Synopses & Reviews
The predicament of all life is uncertainty.
While humans have had to deal with chaos since ancient times, only recent has science recognized it as a fundamental force in the universe.
Chaos, theory, originally used to understand the movements that create thunderstorms, raging rivers, and hurricanes, is now being applied to everything from medicine to warfare to social dynamics and theories about how organizations form and change. Chaos is evolving from a scientific theory into a cultural metaphor. As a metaphor it allows us to query some of our most cherished assumptions and encourages us to ask fresh questions about reality.
Our modern society has been obsessed with conquering and scientifically controlling the world around us. However, chaotic, nonlinear systems--such as nature, society, and our individual lives--lie beyond all our attempts to predict, manipulate, and control them.

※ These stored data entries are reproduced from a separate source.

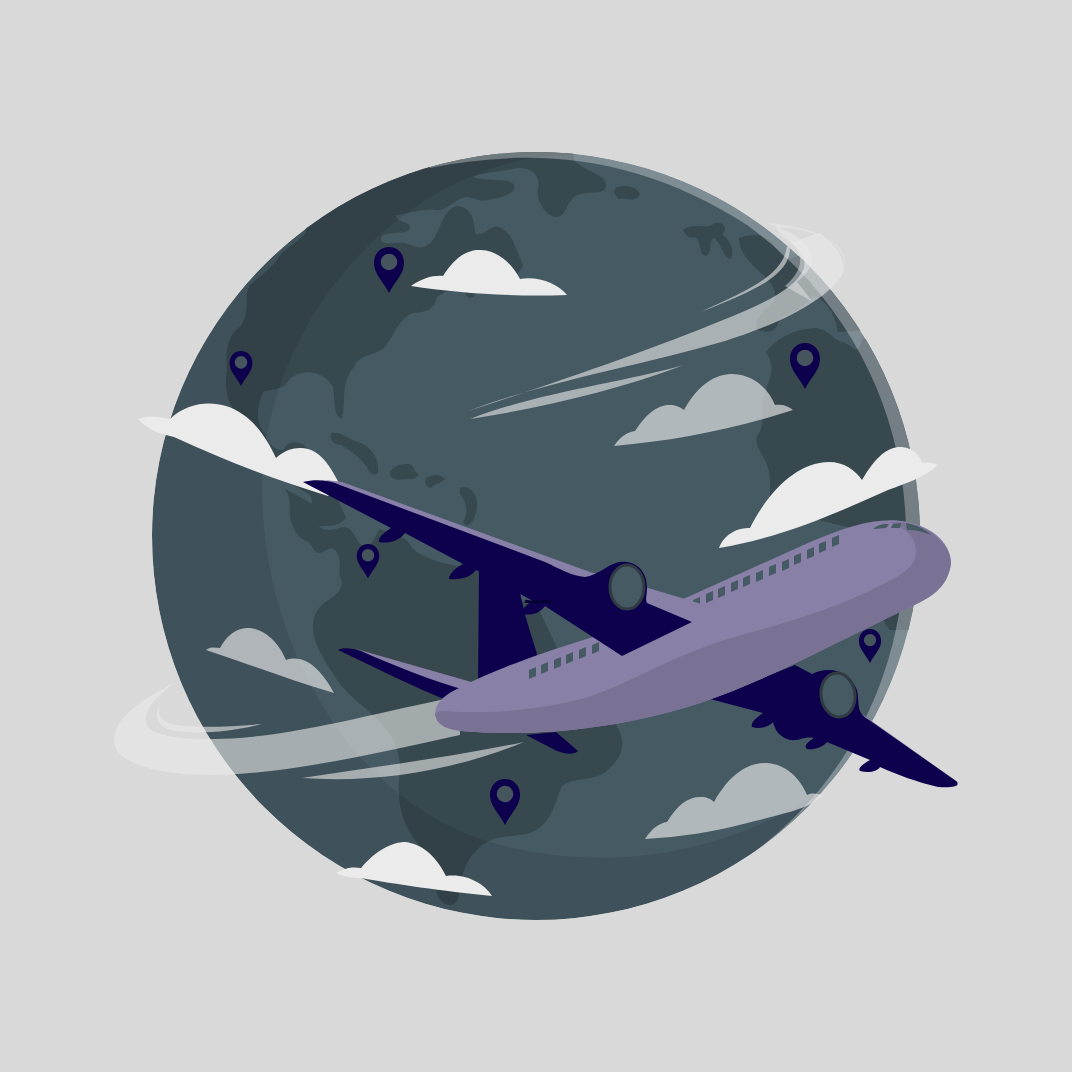
<!DOCTYPE html>
<html lang="en">
<head>
<meta charset="utf-8">
<title>Plane flying around the globe</title>
<style>
:root {
  --paper: #d9d9d9;
  --ocean: #465a64;
  --land: #37474f;
  --cloud: #ebebeb;
  --navy: #0d004c;
  --lilac: #8880a6;
  --lilac-shade: #797294;
  --rim: #263238;
}
html, body { margin: 0; background: var(--paper); }
body { width: 1072px; height: 1072px; overflow: hidden; }
svg { display: block; }
.ocean { fill: var(--ocean); }
.land { fill: #37484f; }
.shade { fill: #000; opacity: .1; }
.highlight { fill: #fff; opacity: .3; }
.cloud { fill: var(--cloud); }
.faint { opacity: .65; }
.trail { fill: var(--cloud); opacity: .6; }
.trail-soft { fill: var(--cloud); opacity: .45; }
.navy { fill: var(--navy); }
.lilac { fill: var(--lilac); }
.lilac-shade { fill: var(--lilac-shade); }
.glass { fill: var(--ocean); }
.intake { fill: var(--ocean); stroke: #2f3a42; stroke-width: 3; }
</style>
</head>
<body>
<svg width="1072" height="1072" viewBox="0 0 1072 1072" role="img" aria-label="A passenger plane flying around a globe with clouds and location pins">
  <defs>
    <clipPath id="globe-clip"><circle cx="536" cy="536" r="384"/></clipPath>
    <g id="pin">
      <path class="navy" d="M0 0C-9 0-15 7-15 16C-15 27-6 34 0 46C6 34 15 27 15 16C15 7 9 0 0 0Z"/>
      <circle cx="0" cy="15" r="8.3" fill="#46545e"/>
    </g>
    <path id="window" class="glass" d="M0 2L7-1V8L0 11Z"/>
  </defs>

  <g id="globe" clip-path="url(#globe-clip)">
    <circle class="ocean" cx="536" cy="536" r="384"/>
    <g id="continents" class="land">
      <path id="north-america" d="M140 140H572L574 160C582 170 606 174 606 185C605 197 590 189 576 196C566 201 567 217 556 217C545 216 536 200 538 189C541 176 532 167 517 168C502 172 484 172 473 177C484 182 510 177 514 185C517 194 500 198 488 200C476 203 472 194 462 198C450 203 447 211 436 210C424 208 409 214 396 215C394 222 412 221 410 229C405 236 384 230 381 238C380 247 395 242 404 243C412 244 417 250 426 246C440 240 440 210 457 206C472 207 474 220 475 233C484 239 490 222 501 228C513 234 516 250 523 265C516 285 490 286 477 289C474 300 468 301 464 291C451 288 444 292 437 297C434 309 428 312 413 313C399 318 395 334 385 347C374 357 360 353 354 367C345 377 344 389 344 402C343 411 343 416 341 419C333 414 335 402 333 387C325 372 304 367 290 379C283 391 274 388 263 392C258 404 255 418 262 430C268 443 276 453 284 449C289 439 303 441 308 450C300 468 316 480 334 490L346 518C337 528 325 526 312 526C307 514 316 505 310 495L270 470L236 412C225 400 225 384 227 370C225 350 228 334 241 326C251 309 243 296 250 285C263 274 275 265 280 255C290 245 301 240 306 232L300 190Z"/>
      <path id="south-america" d="M284 488C295 501 285 513 294 528C301 544 306 536 313 548C320 562 329 541 336 551C344 563 336 571 342 582C341 599 322 598 315 615C308 636 321 655 334 675C352 708 401 720 400 770C396 800 401 823 418 844C434 863 429 879 439 898C447 909 457 907 459 895C461 877 465 861 476 851C491 833 513 838 530 833C552 825 555 802 562 786C575 776 596 783 610 768C626 752 624 740 617 726L560 654L540 612L482 574C472 564 435 568 412 548C407 535 391 534 380 529C373 539 372 550 361 545C354 537 352 522 336 529C320 534 311 522 314 505Z"/>
      <path d="M331 433C343 431 348 440 358 442C370 445 379 458 378 469C380 478 368 475 367 467C360 457 351 451 341 445C334 445 329 440 331 433Z"/>
      <path d="M390 472C395 464 402 464 410 464C416 467 412 471 419 474C415 482 405 478 399 480C393 479 389 477 390 472ZM426 478C434 474 440 474 445 479C441 484 434 483 431 488C426 487 424 483 426 478Z"/>
      <path d="M460 488C468 484 476 492 477 503C477 514 474 523 466 526L463 522C470 511 465 500 460 494Z"/>
      <path d="M616 188C625 184 635 186 640 194C636 203 627 198 619 199C614 195 613 191 616 188Z"/>
      <path id="islands" d="M683 230C694 221 705 231 715 223C723 221 729 229 722 234C730 240 735 251 731 259C723 259 722 243 714 238C708 240 713 252 706 256C698 254 702 242 695 237C689 239 685 235 683 230Z"/>
      <path id="europe" d="M739 238C750 234 760 233 770 241C778 249 783 262 792 258L850 240L870 330L838 332C835 315 827 300 814 296C804 306 793 314 779 318C778 329 772 335 758 330C752 323 760 316 768 307C780 300 775 288 768 280C760 270 739 258 739 238Z"/>
      <path id="africa" d="M766 352C778 336 800 328 816 328C832 331 833 341 843 342C856 348 857 357 863 338L940 370V630H890C877 618 870 570 860 530L775 510C766 498 773 482 768 468C764 454 754 447 757 436C763 429 763 419 762 406C763 386 780 373 766 352Z"/>
    </g>
    <path class="shade" fill-rule="evenodd" d="M140 140H930V930H140ZM545 156C395 176 268 320 262 482C260 642 350 800 490 842C620 880 745 845 830 785L930 680V140Z"/>
    <path class="highlight" d="M430 168C545 145 645 160 747 225C850 300 906 415 906 535C905 690 835 808 710 882L950 920V120H430Z"/>
  </g>

  <g id="wind-trails">
    <path class="trail-soft" d="M766 223C815 226 845 243 844 265C841 283 828 293 813 302L797 282C826 260 810 236 766 223ZM783 237C805 250 806 268 785 286L813 302C850 280 853 254 830 240C812 231 795 228 775 227Z"/>
    <path class="trail" d="M468 411C555 383 650 350 723 320C765 303 797 288 804 268C806 257 800 249 791 243L819 233C840 247 849 266 840 278C820 304 778 324 725 341C640 366 550 380 468 411Z" opacity=".5"/>
    <path class="trail" d="M701 312C745 291 783 277 787 246L790 248C790 278 745 294 701 312ZM470 419C540 392 620 383 684 365C615 391 540 408 470 419Z"/>
    <path class="trail" d="M176 682C150 700 139 718 150 729C164 740 205 740 240 738C310 732 380 712 460 696V735C390 750 300 772 220 775C155 776 112 762 114 739C116 715 145 698 176 682Z"/>
    <path class="trail" d="M161 702C155 718 163 725 185 726C212 728 235 726 262 724C230 732 200 734 177 731C157 729 153 716 161 702ZM302 778C375 767 452 757 524 742C450 772 375 783 302 778Z"/>
  </g>

  <g id="clouds" class="cloud">
    <path d="M411 286C422 278 434 275 443 276C456 255 470 249 481 250C499 251 512 264 520 279C539 276 558 284 567 295C510 297 457 293 411 286Z"/>
    <path d="M138 419C150 415 161 417 170 419C187 403 209 401 226 406C251 414 266 436 276 458C289 446 305 446 315 452C326 459 332 470 340 485L328 496C270 478 224 460 174 437C160 434 148 430 138 419Z"/>
    <path d="M719 548C725 533 738 528 750 528C768 492 797 462 829 462C844 462 855 470 862 480C877 454 890 446 902 447C914 448 920 456 922 463C928 462 933 463 938 465C925 477 907 483 888 490C835 514 780 538 719 548Z"/>
    <path d="M336 873C346 867 354 867 361 868C376 850 393 842 405 842C425 844 438 860 446 876C466 873 485 884 492 896C442 891 395 884 361 878C352 878 344 877 336 873Z"/>
    <g class="faint">
      <path d="M614 446C621 435 629 432 635 431C648 411 660 405 669 405C676 405 680 407 684 410C699 383 716 374 733 374C755 375 769 390 775 405C783 404 788 406 793 410C735 429 674 441 614 446Z"/>
      <path d="M645 839C653 827 660 823 667 822C678 803 691 796 701 797C707 797 711 799 714 802C730 774 747 763 766 763C786 764 800 778 807 795C813 792 818 794 822 795C810 809 785 813 755 821C715 832 680 837 645 839Z"/>
      <path d="M206 650C211 646 216 648 220 648C230 630 241 628 250 628C267 630 280 645 286 660C307 653 323 673 334 693C290 680 248 664 206 650Z"/>
    </g>
  </g>

  <g id="location-pins">
    <use href="#pin" x="389" y="247"/>
    <use href="#pin" x="805" y="343"/>
    <use href="#pin" x="505" y="779"/>
    <use href="#pin" transform="translate(241 351) scale(.76)"/>
    <use href="#pin" transform="translate(368 544) scale(.75)"/>
    <use href="#pin" transform="translate(870 629) scale(.74)"/>
  </g>

  <g id="plane">
    <g id="far-wing">
      <path class="lilac" d="M845 702L959 783L930 775L840 720Z"/>
      <path class="navy" d="M710 699L795 665L812 674C830 665 850 672 857 690C860 703 855 712 869 720L956 781C962 787 950 788 938 787C917 782 898 775 880 767C877 772 868 773 860 771C857 768 865 763 870 760L827 742C822 748 813 750 807 749C803 746 809 741 814 738C803 736 802 741 790 740C779 737 775 730 773 722C768 728 758 729 752 727C750 722 758 717 763 713Z"/>
      <ellipse class="intake" cx="838" cy="695" rx="17" ry="22" transform="rotate(-8 838 695)"/>
    </g>
    <g id="tail">
      <path class="navy" d="M479 570L517 580L525 615L541 667L478 690Z"/>
      <path class="lilac" d="M356 649L482 685L460 698Z"/>
      <path class="navy" d="M338 650C343 647 352 648 361 651C397 667 433 681 468 691L446 700C412 686 378 669 338 650Z"/>
      <path class="navy" d="M526 735L556 732L578 751C574 755 565 754 557 751Z"/>
    </g>
    <g id="fuselage">
      <path class="lilac" d="M435 714C436 701 446 694 461 687C500 667 550 650 600 635L690 596C730 578 770 560 815 540C849 526 879 516 908 522C935 528 951 545 951 563C948 588 931 598 904 610C835 643 770 679 700 703C620 729 540 736 475 732C450 731 437 727 435 714Z"/>
      <path class="lilac-shade" d="M435 714C440 709 451 712 461 712C510 713 555 707 592 696C640 678 675 655 728 639C780 624 828 612 877 587C904 575 917 565 916 550C915 536 905 528 890 522C925 520 951 543 951 563C948 588 931 598 904 610C835 643 770 679 700 703C620 729 540 736 475 732C450 731 437 727 435 714Z"/>
      <g id="cockpit" class="glass">
        <path d="M873 529C879 524 884 524 889 524L886 528ZM893 524L901 523L900 528H891ZM906 523C917 525 925 529 931 535C922 531 914 530 907 530Z"/>
      </g>
      <g id="windows">
        <use href="#window" x="529" y="668"/><use href="#window" x="541" y="663"/><use href="#window" x="554" y="658"/><use href="#window" x="566" y="653"/><use href="#window" x="579" y="648"/><use href="#window" x="592" y="643"/>
        <use href="#window" x="693" y="598"/><use href="#window" x="706" y="592"/><use href="#window" x="718" y="587"/><use href="#window" x="731" y="581"/><use href="#window" x="743" y="576"/><use href="#window" x="756" y="571"/><use href="#window" x="769" y="565"/><use href="#window" x="782" y="560"/><use href="#window" x="794" y="554"/><use href="#window" x="807" y="548"/><use href="#window" x="819" y="542"/><use href="#window" x="832" y="536"/>
      </g>
    </g>
    <g id="near-wing">
      <path class="lilac" d="M325 480L342 482L590 572L645 587L718 609L692 622L580 590Z"/>
      <path class="navy" d="M303 482C315 479 330 480 340 485L545 562C560 569 572 576 585 577C598 575 607 565 619 562C635 560 647 570 647 588C647 595 645 600 647 603L692 622L622 656L545 606C540 613 531 616 523 614C521 608 528 604 533 601L476 570C470 578 459 580 449 579C449 573 457 567 463 564L405 533C399 541 388 544 379 542C378 537 385 532 391 528Z"/>
      <path d="M525 601C533 604 542 600 551 602" fill="none" stroke="#070035" stroke-width="3"/>
      <ellipse class="intake" cx="627" cy="587" rx="17" ry="22"/>
    </g>
  </g>
</svg>
</body>
</html>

Chaos suggests that instead of resisting life's uncertainties, we should embrace the possibilities they offer.
In this groundbreaking new book, John Briggs and F. David Peat unfold seven lessons for embracing chaos in daily life:
- Be Creative: how to engage with chaos to find imaginative new solutions and live more dynamically
- Use Butterfly Power: how to let chaos grow local efforts into global results
- Go with the Flow: how to use chaos to work collectively with others
- Explore What's Between: how to discover life's rich subtleties and avoid the traps of stereotypes
- See the Art of the World: how to appreciate the beauty of life's chaos
- Live Within Time: how to utilize time's hidden depths
- Rejoin the Whole: how to realize our fractal connectedness to each other and the world
If you ever felt your life was out of control and headed toward chaos, science has an important message: Life is
chaos, and that's a very exciting thing.
About the Author
John Briggs, Ph.D., is a professor of English and the journalism coordinator at Western Connecticut State University. He lives in Danbury, Connecticut.
F. David Peat holds a Ph.D. in physics from the University of Liverpool and has written dozens of books on art, science, and spirituality. He lives in London. They are the authors of Turbulent Mirror.